- **Your instructions**
All of the entries should be restated word for word, but without their pictures.

[Source texts of formatted documents]
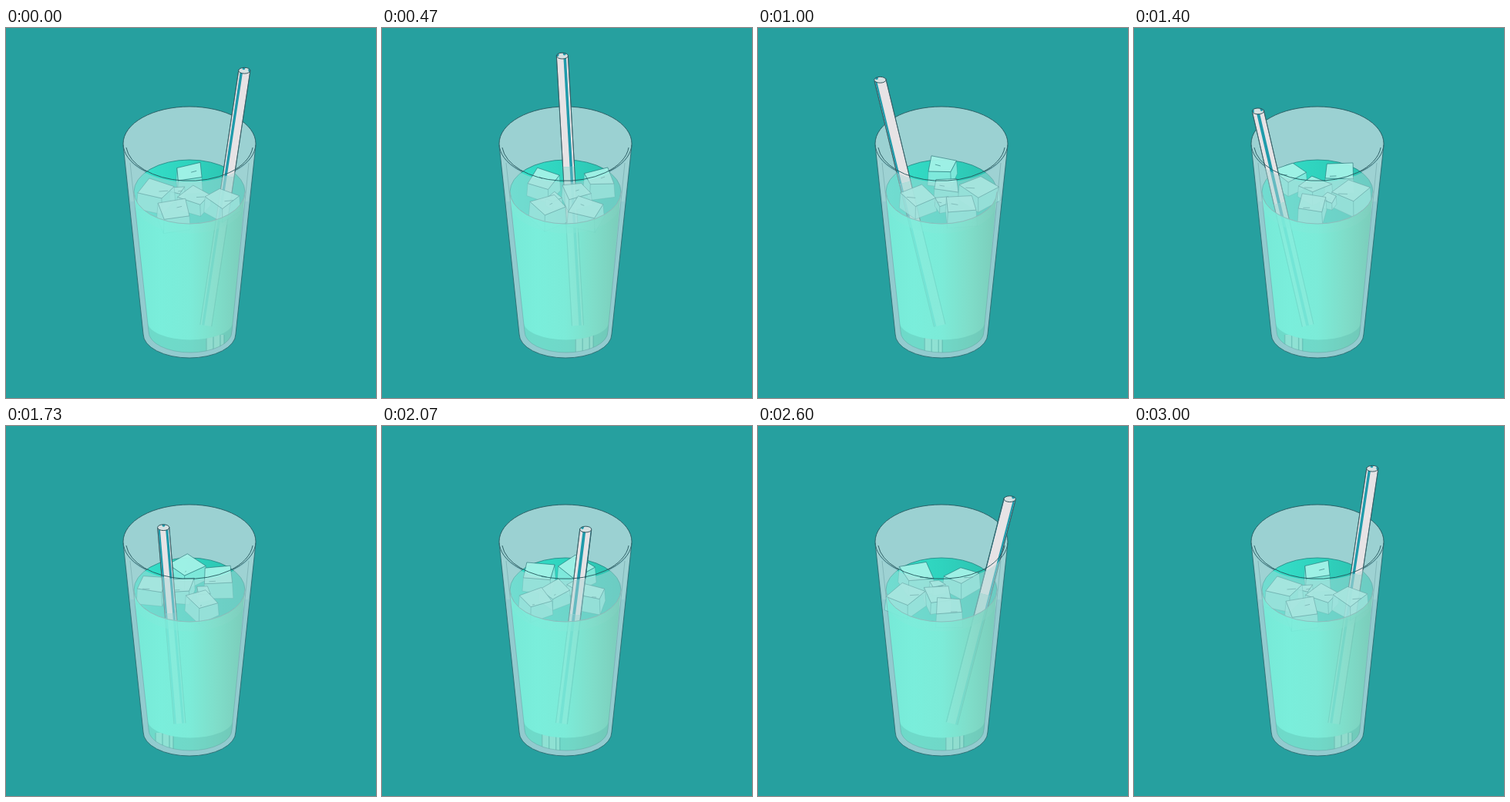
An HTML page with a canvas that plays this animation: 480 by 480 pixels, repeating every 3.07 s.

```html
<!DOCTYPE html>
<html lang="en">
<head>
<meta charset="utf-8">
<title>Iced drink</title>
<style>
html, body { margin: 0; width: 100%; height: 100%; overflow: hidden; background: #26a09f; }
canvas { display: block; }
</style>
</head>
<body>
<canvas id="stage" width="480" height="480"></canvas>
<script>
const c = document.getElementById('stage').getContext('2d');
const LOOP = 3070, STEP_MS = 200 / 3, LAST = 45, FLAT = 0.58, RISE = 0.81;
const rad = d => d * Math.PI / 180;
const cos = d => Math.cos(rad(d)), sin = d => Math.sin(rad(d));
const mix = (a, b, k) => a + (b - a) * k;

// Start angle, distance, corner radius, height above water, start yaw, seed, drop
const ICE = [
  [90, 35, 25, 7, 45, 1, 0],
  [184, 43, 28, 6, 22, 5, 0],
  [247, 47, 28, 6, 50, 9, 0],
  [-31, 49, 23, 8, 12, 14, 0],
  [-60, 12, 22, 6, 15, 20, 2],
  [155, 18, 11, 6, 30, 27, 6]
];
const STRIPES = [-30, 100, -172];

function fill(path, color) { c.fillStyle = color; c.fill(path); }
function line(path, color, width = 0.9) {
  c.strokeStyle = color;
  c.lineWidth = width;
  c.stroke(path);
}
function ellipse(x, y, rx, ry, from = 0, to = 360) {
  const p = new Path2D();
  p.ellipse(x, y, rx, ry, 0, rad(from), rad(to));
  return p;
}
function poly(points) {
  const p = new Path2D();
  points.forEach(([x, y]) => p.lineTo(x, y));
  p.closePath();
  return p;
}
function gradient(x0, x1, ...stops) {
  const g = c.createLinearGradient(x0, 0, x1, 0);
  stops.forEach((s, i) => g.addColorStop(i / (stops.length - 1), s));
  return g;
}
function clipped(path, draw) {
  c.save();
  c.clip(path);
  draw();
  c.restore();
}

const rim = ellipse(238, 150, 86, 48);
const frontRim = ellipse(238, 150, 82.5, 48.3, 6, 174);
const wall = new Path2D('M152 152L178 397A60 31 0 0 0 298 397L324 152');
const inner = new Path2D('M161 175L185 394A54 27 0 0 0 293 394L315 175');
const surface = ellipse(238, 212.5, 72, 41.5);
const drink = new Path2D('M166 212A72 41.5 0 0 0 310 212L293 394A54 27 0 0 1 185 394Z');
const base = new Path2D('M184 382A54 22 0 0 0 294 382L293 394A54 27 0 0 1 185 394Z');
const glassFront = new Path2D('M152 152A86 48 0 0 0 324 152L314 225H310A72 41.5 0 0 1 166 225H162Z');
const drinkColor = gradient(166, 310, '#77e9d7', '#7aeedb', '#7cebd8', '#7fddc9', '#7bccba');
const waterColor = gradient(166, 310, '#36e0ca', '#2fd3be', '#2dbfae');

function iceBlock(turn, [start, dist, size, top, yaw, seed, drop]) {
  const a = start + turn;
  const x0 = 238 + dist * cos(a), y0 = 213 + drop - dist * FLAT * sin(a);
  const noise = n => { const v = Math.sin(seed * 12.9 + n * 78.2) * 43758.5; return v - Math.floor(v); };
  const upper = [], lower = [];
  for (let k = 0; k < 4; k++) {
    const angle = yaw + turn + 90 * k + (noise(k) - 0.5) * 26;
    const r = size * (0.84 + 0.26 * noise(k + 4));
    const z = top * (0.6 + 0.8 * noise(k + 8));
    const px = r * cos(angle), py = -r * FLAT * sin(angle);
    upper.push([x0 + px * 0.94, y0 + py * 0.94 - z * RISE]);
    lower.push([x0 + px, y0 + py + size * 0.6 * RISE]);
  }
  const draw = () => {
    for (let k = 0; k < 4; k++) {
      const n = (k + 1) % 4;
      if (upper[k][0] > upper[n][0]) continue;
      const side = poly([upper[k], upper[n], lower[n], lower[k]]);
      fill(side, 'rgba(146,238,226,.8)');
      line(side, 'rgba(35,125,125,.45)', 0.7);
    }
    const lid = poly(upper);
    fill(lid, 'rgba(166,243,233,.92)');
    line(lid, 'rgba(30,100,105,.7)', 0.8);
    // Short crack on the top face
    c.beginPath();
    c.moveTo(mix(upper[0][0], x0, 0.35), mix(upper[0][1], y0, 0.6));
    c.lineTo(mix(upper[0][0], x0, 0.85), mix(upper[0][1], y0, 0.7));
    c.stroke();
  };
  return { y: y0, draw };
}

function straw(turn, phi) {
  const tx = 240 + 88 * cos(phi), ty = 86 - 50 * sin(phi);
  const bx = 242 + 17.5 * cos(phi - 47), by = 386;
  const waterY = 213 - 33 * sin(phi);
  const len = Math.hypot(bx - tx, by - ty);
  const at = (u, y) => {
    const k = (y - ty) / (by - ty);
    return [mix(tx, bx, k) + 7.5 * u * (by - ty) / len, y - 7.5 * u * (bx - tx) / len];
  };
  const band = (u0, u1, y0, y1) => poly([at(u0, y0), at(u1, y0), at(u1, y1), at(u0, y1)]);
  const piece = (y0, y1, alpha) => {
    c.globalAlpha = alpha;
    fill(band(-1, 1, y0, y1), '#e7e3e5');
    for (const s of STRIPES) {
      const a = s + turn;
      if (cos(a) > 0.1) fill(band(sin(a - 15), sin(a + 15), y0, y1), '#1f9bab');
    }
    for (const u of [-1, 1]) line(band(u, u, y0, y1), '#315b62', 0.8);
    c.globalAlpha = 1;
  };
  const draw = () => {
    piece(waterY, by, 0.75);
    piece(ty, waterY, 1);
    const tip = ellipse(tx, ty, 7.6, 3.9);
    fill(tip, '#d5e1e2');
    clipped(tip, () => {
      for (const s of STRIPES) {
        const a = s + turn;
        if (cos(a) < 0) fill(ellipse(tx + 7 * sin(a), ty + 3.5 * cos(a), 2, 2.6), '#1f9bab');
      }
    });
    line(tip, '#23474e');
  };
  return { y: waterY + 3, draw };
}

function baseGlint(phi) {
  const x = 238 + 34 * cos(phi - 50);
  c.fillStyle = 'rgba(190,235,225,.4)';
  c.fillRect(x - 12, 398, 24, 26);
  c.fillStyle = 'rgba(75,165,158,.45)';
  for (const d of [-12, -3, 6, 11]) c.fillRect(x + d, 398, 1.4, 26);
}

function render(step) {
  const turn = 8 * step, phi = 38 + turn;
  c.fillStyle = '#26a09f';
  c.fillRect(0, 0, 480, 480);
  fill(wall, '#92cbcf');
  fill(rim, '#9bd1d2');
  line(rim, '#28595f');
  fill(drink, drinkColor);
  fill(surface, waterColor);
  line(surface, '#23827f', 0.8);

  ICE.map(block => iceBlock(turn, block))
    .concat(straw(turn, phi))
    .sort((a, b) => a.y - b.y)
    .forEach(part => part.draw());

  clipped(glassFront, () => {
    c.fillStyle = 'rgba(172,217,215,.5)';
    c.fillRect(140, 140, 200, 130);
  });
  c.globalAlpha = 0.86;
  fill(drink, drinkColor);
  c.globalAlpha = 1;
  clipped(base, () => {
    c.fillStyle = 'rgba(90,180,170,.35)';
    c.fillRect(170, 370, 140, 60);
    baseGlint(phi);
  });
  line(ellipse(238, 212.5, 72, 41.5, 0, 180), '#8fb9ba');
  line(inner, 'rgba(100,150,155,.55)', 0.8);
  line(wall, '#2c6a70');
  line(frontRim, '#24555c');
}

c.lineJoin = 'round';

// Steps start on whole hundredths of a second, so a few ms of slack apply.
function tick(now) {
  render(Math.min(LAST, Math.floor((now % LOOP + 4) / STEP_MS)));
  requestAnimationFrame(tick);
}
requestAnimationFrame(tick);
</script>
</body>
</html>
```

- **Solution to this task**
An HTML page with a canvas that plays this animation: 480 by 480 pixels, repeating every 3.07 s.

```html
<!DOCTYPE html>
<html lang="en">
<head>
<meta charset="utf-8">
<title>Iced drink</title>
<style>
html, body { margin: 0; width: 100%; height: 100%; overflow: hidden; background: #26a09f; }
canvas { display: block; }
</style>
</head>
<body>
<canvas id="stage" width="480" height="480"></canvas>
<script>
const c = document.getElementById('stage').getContext('2d');
const LOOP = 3070, STEP_MS = 200 / 3, LAST = 45, FLAT = 0.58, RISE = 0.81;
const rad = d => d * Math.PI / 180;
const cos = d => Math.cos(rad(d)), sin = d => Math.sin(rad(d));
const mix = (a, b, k) => a + (b - a) * k;

// Start angle, distance, corner radius, height above water, start yaw, seed, drop
const ICE = [
  [90, 35, 25, 7, 45, 1, 0],
  [184, 43, 28, 6, 22, 5, 0],
  [247, 47, 28, 6, 50, 9, 0],
  [-31, 49, 23, 8, 12, 14, 0],
  [-60, 12, 22, 6, 15, 20, 2],
  [155, 18, 11, 6, 30, 27, 6]
];
const STRIPES = [-30, 100, -172];

function fill(path, color) { c.fillStyle = color; c.fill(path); }
function line(path, color, width = 0.9) {
  c.strokeStyle = color;
  c.lineWidth = width;
  c.stroke(path);
}
function ellipse(x, y, rx, ry, from = 0, to = 360) {
  const p = new Path2D();
  p.ellipse(x, y, rx, ry, 0, rad(from), rad(to));
  return p;
}
function poly(points) {
  const p = new Path2D();
  points.forEach(([x, y]) => p.lineTo(x, y));
  p.closePath();
  return p;
}
function gradient(x0, x1, ...stops) {
  const g = c.createLinearGradient(x0, 0, x1, 0);
  stops.forEach((s, i) => g.addColorStop(i / (stops.length - 1), s));
  return g;
}
function clipped(path, draw) {
  c.save();
  c.clip(path);
  draw();
  c.restore();
}

const rim = ellipse(238, 150, 86, 48);
const frontRim = ellipse(238, 150, 82.5, 48.3, 6, 174);
const wall = new Path2D('M152 152L178 397A60 31 0 0 0 298 397L324 152');
const inner = new Path2D('M161 175L185 394A54 27 0 0 0 293 394L315 175');
const surface = ellipse(238, 212.5, 72, 41.5);
const drink = new Path2D('M166 212A72 41.5 0 0 0 310 212L293 394A54 27 0 0 1 185 394Z');
const base = new Path2D('M184 382A54 22 0 0 0 294 382L293 394A54 27 0 0 1 185 394Z');
const glassFront = new Path2D('M152 152A86 48 0 0 0 324 152L314 225H310A72 41.5 0 0 1 166 225H162Z');
const drinkColor = gradient(166, 310, '#77e9d7', '#7aeedb', '#7cebd8', '#7fddc9', '#7bccba');
const waterColor = gradient(166, 310, '#36e0ca', '#2fd3be', '#2dbfae');

function iceBlock(turn, [start, dist, size, top, yaw, seed, drop]) {
  const a = start + turn;
  const x0 = 238 + dist * cos(a), y0 = 213 + drop - dist * FLAT * sin(a);
  const noise = n => { const v = Math.sin(seed * 12.9 + n * 78.2) * 43758.5; return v - Math.floor(v); };
  const upper = [], lower = [];
  for (let k = 0; k < 4; k++) {
    const angle = yaw + turn + 90 * k + (noise(k) - 0.5) * 26;
    const r = size * (0.84 + 0.26 * noise(k + 4));
    const z = top * (0.6 + 0.8 * noise(k + 8));
    const px = r * cos(angle), py = -r * FLAT * sin(angle);
    upper.push([x0 + px * 0.94, y0 + py * 0.94 - z * RISE]);
    lower.push([x0 + px, y0 + py + size * 0.6 * RISE]);
  }
  const draw = () => {
    for (let k = 0; k < 4; k++) {
      const n = (k + 1) % 4;
      if (upper[k][0] > upper[n][0]) continue;
      const side = poly([upper[k], upper[n], lower[n], lower[k]]);
      fill(side, 'rgba(146,238,226,.8)');
      line(side, 'rgba(35,125,125,.45)', 0.7);
    }
    const lid = poly(upper);
    fill(lid, 'rgba(166,243,233,.92)');
    line(lid, 'rgba(30,100,105,.7)', 0.8);
    // Short crack on the top face
    c.beginPath();
    c.moveTo(mix(upper[0][0], x0, 0.35), mix(upper[0][1], y0, 0.6));
    c.lineTo(mix(upper[0][0], x0, 0.85), mix(upper[0][1], y0, 0.7));
    c.stroke();
  };
  return { y: y0, draw };
}

function straw(turn, phi) {
  const tx = 240 + 88 * cos(phi), ty = 86 - 50 * sin(phi);
  const bx = 242 + 17.5 * cos(phi - 47), by = 386;
  const waterY = 213 - 33 * sin(phi);
  const len = Math.hypot(bx - tx, by - ty);
  const at = (u, y) => {
    const k = (y - ty) / (by - ty);
    return [mix(tx, bx, k) + 7.5 * u * (by - ty) / len, y - 7.5 * u * (bx - tx) / len];
  };
  const band = (u0, u1, y0, y1) => poly([at(u0, y0), at(u1, y0), at(u1, y1), at(u0, y1)]);
  const piece = (y0, y1, alpha) => {
    c.globalAlpha = alpha;
    fill(band(-1, 1, y0, y1), '#e7e3e5');
    for (const s of STRIPES) {
      const a = s + turn;
      if (cos(a) > 0.1) fill(band(sin(a - 15), sin(a + 15), y0, y1), '#1f9bab');
    }
    for (const u of [-1, 1]) line(band(u, u, y0, y1), '#315b62', 0.8);
    c.globalAlpha = 1;
  };
  const draw = () => {
    piece(waterY, by, 0.75);
    piece(ty, waterY, 1);
    const tip = ellipse(tx, ty, 7.6, 3.9);
    fill(tip, '#d5e1e2');
    clipped(tip, () => {
      for (const s of STRIPES) {
        const a = s + turn;
        if (cos(a) < 0) fill(ellipse(tx + 7 * sin(a), ty + 3.5 * cos(a), 2, 2.6), '#1f9bab');
      }
    });
    line(tip, '#23474e');
  };
  return { y: waterY + 3, draw };
}

function baseGlint(phi) {
  const x = 238 + 34 * cos(phi - 50);
  c.fillStyle = 'rgba(190,235,225,.4)';
  c.fillRect(x - 12, 398, 24, 26);
  c.fillStyle = 'rgba(75,165,158,.45)';
  for (const d of [-12, -3, 6, 11]) c.fillRect(x + d, 398, 1.4, 26);
}

function render(step) {
  const turn = 8 * step, phi = 38 + turn;
  c.fillStyle = '#26a09f';
  c.fillRect(0, 0, 480, 480);
  fill(wall, '#92cbcf');
  fill(rim, '#9bd1d2');
  line(rim, '#28595f');
  fill(drink, drinkColor);
  fill(surface, waterColor);
  line(surface, '#23827f', 0.8);

  ICE.map(block => iceBlock(turn, block))
    .concat(straw(turn, phi))
    .sort((a, b) => a.y - b.y)
    .forEach(part => part.draw());

  clipped(glassFront, () => {
    c.fillStyle = 'rgba(172,217,215,.5)';
    c.fillRect(140, 140, 200, 130);
  });
  c.globalAlpha = 0.86;
  fill(drink, drinkColor);
  c.globalAlpha = 1;
  clipped(base, () => {
    c.fillStyle = 'rgba(90,180,170,.35)';
    c.fillRect(170, 370, 140, 60);
    baseGlint(phi);
  });
  line(ellipse(238, 212.5, 72, 41.5, 0, 180), '#8fb9ba');
  line(inner, 'rgba(100,150,155,.55)', 0.8);
  line(wall, '#2c6a70');
  line(frontRim, '#24555c');
}

c.lineJoin = 'round';

// Steps start on whole hundredths of a second, so a few ms of slack apply.
function tick(now) {
  render(Math.min(LAST, Math.floor((now % LOOP + 4) / STEP_MS)));
  requestAnimationFrame(tick);
}
requestAnimationFrame(tick);
</script>
</body>
</html>
```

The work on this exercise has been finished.